Nestle plans to close a site late in 2023
Nestlé has said it will cut more than 500 jobs across two confectionery facilities in the UK amid a plan to close one of the plants in the north-east city of Newcastle.
The world’s largest food company said 475 jobs will go at its Fruit Pastilles brand site in Fawdon, Newcastle, as it proposes to permanently shut the factory toward the end of 2023.
Nestlé said it plans to invest GBP29.4m (US$40.9m) at plants in the northern cities of York and Halifax to support the company’s “long-term success in an increasingly competitive category”. However, that means a further 98 jobs will be eliminated at the KitKat chocolate factory in York as the company moves to improve efficiency.
The Halifax plant is earmarked for GBP9.2m of the GBP29.4m to equip the facility to take over most of the production from Fawdon, while the remainder will be transferred to other Nestlé sites in the UK and Europe, the company said in a statement today (28 April).
Nestlé’s York factory will get GBP20.2m of the investment allocation to “modernise and increase production of KitKat in the city where the brand was first created in 1935”.
Confectionery is the largest business for Nestlé in the UK and Ireland, although the company did not break down figures for the country segment in its recent first-quarter results. At the group level, confectionery sales were flat at CHF1.7bn (US$1.8bn) versus CHF1.63bn a year earlier out of total company-wide sales of CHF21.1bn for the quarter.
“Our Fawdon factory is home to many smaller, low-growth brands and maintains a diverse and complex mix of production techniques. In contrast, our factories at York and Halifax have clearer specialisms and manufacture some of Nestlé’s biggest brands,” the company said.
“The decision to propose Fawdon’s closure follows significant investment and a sustained effort by the factory team to reduce that complexity and introduce new products in recent years. The skilled and dedicated team at Fawdon have worked tirelessly to deliver those changes and these proposals are absolutely no reflection on their efforts.”
Nestlé said it has revealed the proposals ahead of implementing the plans to allow time for consultation with employees and trade unions. The company said it will provide support to the affected workers.

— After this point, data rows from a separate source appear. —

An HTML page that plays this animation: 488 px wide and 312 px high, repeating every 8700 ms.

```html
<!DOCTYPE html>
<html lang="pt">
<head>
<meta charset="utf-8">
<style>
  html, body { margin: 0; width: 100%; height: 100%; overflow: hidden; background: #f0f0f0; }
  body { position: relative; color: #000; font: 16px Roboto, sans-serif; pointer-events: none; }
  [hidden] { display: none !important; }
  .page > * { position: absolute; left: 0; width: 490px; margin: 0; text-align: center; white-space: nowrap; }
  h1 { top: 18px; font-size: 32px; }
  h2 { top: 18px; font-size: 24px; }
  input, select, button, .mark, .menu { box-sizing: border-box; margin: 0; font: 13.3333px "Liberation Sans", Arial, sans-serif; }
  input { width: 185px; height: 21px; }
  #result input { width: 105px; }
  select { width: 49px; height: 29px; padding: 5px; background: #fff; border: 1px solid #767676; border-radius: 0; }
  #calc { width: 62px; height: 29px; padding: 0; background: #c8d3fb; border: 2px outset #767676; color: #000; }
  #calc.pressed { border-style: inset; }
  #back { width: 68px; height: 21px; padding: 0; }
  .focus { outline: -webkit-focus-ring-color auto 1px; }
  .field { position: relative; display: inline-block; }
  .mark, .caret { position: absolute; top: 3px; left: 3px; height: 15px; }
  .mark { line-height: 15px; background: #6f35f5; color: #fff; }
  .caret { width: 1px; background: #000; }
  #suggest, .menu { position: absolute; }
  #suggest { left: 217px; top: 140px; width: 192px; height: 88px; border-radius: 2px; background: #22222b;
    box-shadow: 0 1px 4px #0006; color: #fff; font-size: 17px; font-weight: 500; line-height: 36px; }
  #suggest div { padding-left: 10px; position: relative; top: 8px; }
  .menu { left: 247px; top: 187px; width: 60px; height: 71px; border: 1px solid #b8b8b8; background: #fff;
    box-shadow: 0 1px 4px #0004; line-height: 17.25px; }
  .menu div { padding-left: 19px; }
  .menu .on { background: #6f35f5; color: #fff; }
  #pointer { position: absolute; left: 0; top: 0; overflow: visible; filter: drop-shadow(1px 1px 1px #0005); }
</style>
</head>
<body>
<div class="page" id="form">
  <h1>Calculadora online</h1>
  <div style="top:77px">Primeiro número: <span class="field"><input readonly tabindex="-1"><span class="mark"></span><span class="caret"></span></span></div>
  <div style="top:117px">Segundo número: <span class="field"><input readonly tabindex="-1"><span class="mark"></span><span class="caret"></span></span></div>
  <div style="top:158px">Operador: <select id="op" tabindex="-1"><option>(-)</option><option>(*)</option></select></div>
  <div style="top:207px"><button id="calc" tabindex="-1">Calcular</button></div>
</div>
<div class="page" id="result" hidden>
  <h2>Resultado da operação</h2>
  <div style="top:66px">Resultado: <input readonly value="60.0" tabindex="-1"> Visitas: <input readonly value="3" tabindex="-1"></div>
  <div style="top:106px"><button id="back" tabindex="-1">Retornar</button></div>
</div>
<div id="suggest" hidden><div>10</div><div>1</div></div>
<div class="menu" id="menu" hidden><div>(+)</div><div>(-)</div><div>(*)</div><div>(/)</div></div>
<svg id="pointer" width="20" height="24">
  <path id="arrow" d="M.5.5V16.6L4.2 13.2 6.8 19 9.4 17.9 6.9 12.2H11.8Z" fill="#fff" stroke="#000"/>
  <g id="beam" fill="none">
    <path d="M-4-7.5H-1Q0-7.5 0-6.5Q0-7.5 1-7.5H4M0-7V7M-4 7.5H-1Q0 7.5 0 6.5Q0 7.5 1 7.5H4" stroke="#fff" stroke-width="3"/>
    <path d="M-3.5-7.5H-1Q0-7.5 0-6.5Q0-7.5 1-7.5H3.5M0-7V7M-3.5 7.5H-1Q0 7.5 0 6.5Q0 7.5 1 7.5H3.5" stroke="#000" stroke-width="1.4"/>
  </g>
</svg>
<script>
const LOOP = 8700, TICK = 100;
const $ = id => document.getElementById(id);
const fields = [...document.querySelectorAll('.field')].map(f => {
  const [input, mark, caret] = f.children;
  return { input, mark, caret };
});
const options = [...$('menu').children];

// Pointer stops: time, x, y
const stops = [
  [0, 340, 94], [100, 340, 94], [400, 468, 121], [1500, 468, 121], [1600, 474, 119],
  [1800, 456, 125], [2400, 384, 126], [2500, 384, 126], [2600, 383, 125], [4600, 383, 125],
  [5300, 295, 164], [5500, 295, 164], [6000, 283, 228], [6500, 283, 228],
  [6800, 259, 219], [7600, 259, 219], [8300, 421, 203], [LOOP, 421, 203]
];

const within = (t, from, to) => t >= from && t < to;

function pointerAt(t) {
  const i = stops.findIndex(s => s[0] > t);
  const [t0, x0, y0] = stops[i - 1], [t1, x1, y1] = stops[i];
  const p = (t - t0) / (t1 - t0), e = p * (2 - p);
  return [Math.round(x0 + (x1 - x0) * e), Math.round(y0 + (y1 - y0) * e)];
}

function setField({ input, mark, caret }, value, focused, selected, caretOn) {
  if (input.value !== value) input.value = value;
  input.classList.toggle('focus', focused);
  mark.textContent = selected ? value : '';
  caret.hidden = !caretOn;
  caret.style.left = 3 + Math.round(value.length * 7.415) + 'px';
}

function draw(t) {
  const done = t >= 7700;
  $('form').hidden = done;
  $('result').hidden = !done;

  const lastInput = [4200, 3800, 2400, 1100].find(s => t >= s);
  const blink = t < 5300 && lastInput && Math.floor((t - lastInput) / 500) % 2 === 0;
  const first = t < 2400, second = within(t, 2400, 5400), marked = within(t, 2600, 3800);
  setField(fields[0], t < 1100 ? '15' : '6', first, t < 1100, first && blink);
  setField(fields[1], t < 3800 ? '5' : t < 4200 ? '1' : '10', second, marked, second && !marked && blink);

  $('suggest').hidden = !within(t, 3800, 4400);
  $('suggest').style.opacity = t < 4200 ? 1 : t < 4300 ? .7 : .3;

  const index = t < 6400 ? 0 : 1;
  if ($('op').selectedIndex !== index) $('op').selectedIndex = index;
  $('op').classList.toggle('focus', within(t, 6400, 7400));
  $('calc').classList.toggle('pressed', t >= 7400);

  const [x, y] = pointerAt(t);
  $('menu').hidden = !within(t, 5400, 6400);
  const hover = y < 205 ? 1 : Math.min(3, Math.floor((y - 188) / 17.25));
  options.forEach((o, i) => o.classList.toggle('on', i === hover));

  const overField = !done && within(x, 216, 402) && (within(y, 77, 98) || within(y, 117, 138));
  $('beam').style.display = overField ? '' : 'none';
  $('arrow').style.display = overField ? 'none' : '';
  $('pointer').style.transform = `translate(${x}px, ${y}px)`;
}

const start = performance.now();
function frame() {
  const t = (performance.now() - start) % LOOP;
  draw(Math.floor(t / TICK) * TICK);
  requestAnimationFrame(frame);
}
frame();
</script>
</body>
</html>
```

Trade unions GMB and Unite have criticised the proposals, pointing to the efforts among workers to keep the factories operational during the coronavirus pandemic.
Ross Murdoch, the national officer for GMB, said: “To ruin hundreds of lives in a ruthless pursuit of profits, to the very workers who’ve kept the company going during a global pandemic, is sickening. It’s corporate greed at its worst – GMB and Unite will fight for every job.”
His counterpart at Unite, Joe Clarke, who is responsible for the union’s presence in food and drink industry, added: “The news about Nestlé’s plans for its respective sites in Newcastle and York is a cruel body blow to the dedicated workforces, their families and, more widely, the regional economies.
“We will be asking for an urgent meeting with the management to ascertain the business rationale for these decisions from a multi-national company which is highly profitable.”
Nestlé said the proposed changes would “create a more efficient manufacturing footprint and, in turn, allow greater strategic investment in Nestlé’s biggest confectionery brands”.
It added: “We believe these proposals would strengthen the UK’s position as a critically important hub for Nestlé Confectionery and home to the expert manufacture of many of our most popular brands including KitKat, Aero and Quality Street.”